Of the Aussies who do stick to their budget, the main ways they avoid overspending include:

  • using points from reward/loyalty programs to purchase gifts (28 per cent);
  • using comparison websites to find the best price (26 per cent);
  • cutting back on everyday items (23 per cent);
  • using group buying sites (17 per cent); and
  • pitching in as a group for big ticket items for friends and family (14 per cent).

With 77 per cent of Aussies hoping to avoid overspending this year, CommBank has compiled some tips to manage spending responsibly during the holiday season:

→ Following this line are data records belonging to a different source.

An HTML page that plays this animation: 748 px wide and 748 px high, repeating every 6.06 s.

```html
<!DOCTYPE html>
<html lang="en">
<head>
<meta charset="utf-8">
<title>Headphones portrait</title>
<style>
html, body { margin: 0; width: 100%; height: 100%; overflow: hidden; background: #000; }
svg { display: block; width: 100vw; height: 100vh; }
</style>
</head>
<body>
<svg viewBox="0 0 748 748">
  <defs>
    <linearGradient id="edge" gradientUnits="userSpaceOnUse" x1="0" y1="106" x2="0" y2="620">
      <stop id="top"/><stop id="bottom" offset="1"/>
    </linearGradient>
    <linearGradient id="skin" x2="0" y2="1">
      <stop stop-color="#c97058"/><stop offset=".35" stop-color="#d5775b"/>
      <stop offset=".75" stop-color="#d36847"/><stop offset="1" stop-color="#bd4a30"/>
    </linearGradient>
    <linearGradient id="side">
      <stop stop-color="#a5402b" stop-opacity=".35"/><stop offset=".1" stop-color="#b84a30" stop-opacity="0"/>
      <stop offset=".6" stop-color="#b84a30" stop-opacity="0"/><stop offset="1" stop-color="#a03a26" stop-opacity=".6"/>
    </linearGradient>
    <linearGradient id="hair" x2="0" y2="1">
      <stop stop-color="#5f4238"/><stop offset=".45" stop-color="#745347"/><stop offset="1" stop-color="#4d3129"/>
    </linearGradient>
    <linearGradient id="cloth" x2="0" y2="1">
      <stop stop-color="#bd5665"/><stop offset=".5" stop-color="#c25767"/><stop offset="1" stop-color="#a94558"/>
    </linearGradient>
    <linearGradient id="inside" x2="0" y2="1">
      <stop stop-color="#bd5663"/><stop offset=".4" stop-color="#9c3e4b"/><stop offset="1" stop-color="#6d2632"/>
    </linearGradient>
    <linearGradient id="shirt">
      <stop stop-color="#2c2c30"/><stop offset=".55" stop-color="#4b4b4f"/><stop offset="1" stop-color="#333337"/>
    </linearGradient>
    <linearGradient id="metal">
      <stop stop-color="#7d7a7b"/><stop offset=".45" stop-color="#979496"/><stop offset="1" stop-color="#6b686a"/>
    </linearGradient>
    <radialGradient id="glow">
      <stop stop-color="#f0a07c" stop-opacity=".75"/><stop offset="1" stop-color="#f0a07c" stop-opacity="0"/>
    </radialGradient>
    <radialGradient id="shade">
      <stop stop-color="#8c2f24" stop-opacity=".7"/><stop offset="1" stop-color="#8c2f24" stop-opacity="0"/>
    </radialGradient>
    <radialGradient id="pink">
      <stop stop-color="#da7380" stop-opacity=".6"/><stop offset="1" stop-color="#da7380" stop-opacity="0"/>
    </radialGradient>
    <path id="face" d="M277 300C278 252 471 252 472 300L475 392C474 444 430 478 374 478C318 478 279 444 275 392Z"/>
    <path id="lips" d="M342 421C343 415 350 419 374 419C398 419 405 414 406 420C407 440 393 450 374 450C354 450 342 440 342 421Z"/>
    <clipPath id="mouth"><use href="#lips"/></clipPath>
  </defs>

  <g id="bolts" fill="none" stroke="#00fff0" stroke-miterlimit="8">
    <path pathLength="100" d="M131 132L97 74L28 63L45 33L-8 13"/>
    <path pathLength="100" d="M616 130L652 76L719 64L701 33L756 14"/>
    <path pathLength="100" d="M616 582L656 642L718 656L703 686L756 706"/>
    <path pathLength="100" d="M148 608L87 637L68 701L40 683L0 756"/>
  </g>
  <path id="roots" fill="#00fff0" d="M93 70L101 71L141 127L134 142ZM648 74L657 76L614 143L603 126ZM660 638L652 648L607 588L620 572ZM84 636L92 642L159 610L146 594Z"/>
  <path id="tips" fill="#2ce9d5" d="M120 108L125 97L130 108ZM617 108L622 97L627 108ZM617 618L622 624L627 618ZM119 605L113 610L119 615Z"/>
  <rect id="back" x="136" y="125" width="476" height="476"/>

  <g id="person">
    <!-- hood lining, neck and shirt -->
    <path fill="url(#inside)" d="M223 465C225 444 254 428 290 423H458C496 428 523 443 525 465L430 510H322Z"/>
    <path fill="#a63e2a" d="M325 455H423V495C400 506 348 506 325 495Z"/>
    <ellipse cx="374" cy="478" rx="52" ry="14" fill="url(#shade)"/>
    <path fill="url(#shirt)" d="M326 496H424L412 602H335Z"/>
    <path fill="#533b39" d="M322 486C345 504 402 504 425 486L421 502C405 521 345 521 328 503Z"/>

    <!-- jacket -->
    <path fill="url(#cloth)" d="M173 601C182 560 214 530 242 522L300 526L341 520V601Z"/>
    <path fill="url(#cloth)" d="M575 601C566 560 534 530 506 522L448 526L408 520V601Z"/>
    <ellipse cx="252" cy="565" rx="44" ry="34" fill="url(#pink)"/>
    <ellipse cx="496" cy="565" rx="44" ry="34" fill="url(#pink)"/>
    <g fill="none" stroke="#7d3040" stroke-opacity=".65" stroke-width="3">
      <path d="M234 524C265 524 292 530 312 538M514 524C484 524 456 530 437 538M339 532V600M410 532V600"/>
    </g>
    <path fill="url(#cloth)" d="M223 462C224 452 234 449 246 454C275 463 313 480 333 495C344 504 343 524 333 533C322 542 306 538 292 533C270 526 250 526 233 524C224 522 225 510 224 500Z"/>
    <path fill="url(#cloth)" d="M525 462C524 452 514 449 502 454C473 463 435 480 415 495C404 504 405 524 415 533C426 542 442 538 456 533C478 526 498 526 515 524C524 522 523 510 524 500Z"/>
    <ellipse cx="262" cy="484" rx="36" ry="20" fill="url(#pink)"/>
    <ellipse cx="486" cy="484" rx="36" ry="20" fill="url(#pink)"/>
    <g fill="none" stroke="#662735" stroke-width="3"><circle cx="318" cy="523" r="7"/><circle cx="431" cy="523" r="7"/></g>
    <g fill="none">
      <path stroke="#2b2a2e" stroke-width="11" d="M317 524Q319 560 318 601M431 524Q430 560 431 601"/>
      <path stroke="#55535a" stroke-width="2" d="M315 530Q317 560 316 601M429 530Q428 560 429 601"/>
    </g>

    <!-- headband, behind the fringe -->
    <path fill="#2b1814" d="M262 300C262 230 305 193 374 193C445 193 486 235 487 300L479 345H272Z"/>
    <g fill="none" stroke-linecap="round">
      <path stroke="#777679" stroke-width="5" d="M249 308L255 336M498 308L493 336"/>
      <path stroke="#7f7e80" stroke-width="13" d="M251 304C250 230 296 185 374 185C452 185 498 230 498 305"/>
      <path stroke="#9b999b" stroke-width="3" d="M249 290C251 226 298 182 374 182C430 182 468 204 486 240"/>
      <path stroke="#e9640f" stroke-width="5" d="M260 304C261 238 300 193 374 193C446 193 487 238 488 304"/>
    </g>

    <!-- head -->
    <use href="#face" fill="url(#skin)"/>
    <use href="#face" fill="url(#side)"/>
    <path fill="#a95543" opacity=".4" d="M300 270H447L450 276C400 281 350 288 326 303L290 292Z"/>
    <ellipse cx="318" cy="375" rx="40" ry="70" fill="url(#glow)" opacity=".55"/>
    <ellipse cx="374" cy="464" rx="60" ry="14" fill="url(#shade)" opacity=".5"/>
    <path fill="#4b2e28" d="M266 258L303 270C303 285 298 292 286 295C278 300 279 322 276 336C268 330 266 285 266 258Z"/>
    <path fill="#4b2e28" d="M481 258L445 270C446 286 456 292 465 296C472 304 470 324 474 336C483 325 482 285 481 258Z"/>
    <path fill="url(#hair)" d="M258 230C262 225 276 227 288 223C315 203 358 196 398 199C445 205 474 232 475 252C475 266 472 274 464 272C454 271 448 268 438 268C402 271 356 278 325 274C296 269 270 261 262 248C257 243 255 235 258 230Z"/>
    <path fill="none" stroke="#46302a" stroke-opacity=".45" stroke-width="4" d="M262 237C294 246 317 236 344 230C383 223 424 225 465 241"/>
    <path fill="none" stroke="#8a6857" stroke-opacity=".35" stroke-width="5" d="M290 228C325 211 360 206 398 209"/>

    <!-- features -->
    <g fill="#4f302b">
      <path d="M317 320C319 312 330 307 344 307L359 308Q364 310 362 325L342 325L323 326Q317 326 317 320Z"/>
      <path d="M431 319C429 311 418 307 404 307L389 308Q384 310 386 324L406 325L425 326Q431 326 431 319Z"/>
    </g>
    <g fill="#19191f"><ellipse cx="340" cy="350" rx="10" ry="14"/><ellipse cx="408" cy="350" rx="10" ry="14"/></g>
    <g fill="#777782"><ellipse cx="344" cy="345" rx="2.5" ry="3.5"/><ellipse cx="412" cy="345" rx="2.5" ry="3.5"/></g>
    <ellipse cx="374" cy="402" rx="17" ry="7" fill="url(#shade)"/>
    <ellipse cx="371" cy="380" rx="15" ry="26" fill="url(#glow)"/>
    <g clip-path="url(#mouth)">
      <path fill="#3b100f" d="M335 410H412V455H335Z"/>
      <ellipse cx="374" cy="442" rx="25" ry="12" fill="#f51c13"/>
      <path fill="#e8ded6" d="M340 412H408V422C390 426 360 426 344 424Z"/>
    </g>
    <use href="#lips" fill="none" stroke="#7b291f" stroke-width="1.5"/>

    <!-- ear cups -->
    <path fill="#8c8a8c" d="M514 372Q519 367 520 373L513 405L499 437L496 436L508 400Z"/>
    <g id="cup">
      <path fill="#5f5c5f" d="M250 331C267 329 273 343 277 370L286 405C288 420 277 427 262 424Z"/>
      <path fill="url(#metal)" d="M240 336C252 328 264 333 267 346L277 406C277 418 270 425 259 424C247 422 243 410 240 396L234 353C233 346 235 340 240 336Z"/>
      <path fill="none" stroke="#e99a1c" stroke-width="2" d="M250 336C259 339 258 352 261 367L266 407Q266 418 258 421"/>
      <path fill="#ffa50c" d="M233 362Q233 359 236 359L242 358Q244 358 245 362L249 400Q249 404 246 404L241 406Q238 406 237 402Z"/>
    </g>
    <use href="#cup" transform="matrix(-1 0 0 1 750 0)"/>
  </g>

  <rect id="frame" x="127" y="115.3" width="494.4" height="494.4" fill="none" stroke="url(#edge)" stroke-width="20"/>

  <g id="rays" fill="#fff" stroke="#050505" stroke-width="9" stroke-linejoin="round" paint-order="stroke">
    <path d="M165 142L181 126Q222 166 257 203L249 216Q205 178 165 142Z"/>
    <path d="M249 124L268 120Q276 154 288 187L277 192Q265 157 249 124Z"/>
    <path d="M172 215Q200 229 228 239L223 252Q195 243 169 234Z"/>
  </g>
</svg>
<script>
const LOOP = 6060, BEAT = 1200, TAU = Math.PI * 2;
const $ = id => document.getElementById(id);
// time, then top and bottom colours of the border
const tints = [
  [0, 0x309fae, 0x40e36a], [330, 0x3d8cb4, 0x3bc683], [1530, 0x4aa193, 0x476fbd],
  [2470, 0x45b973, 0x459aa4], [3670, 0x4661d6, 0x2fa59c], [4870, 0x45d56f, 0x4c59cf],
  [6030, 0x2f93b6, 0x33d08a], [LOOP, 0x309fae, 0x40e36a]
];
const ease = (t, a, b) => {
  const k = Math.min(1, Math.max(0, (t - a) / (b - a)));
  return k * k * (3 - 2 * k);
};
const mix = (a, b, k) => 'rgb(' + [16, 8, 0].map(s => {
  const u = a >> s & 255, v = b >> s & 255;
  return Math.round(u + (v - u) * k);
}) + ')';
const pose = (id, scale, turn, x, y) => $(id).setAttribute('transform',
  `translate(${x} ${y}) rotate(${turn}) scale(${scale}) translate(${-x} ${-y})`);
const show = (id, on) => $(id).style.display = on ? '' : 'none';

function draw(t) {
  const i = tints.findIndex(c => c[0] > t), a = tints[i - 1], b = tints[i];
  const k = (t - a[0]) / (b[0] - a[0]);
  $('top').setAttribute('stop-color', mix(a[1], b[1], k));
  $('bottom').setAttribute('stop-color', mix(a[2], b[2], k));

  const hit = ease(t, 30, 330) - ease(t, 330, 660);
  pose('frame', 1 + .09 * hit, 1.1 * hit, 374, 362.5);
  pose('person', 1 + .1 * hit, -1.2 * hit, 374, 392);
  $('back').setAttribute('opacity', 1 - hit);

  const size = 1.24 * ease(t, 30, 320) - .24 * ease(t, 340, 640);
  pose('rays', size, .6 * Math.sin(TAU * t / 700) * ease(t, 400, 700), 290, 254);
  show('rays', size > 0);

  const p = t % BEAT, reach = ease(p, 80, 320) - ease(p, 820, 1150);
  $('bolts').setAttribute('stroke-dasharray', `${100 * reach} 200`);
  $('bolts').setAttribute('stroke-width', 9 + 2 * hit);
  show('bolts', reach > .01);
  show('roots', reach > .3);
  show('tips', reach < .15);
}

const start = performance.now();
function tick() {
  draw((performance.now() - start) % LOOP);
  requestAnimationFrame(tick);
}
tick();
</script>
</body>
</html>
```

  • Plan your budget and make a list – plan your budget well in advance of starting your Christmas shopping. You can then work out how much money you have to spend between now and Christmas.
  • Make your budget all encompassing – while you may budget for things like gifts or holidays, it’s also important to factor in things like going out for dinner or entertaining with friends and family.
  • Look at what you’ve overspent on historically – one of the best ways to manage your spending this year is by looking at what you overspent on last year. With My Spend in NetBank you can categorise and graph your expenses into groups, so you can see exactly how you can avoid overspending this year.
  • Track your spending online or on your mobile – use your bank’s online banking portal or mobile app to track your spending as you go.



Notes to editors

National consumer expenditure breakdown (2013 versus 2014):

The following figures are based on the projected spending during Christmas 2013 (between 1 December 2013 and 6 January 2014) and Christmas 2014 (between 1 December 2014 and 6 January 2015).

National consumer expenditure breakdown (2013 versus 2014): Table

About the research (consumer):

  • The study was conducted amongst 1030 Australians aged 18 years and over.
  • Surveys were distributed throughout Australia including both capital and non-capital city areas.
  • Fieldwork commenced on Thursday 23 October 2014 and was completed on Monday 27 October 2014.
  • After interviewing, data was weighted to the latest population estimates sourced from the Australian Bureau of Statistics.

For further information, contact:

Louisa Galligani
Commonwealth Bank
P: (02) 9118 1784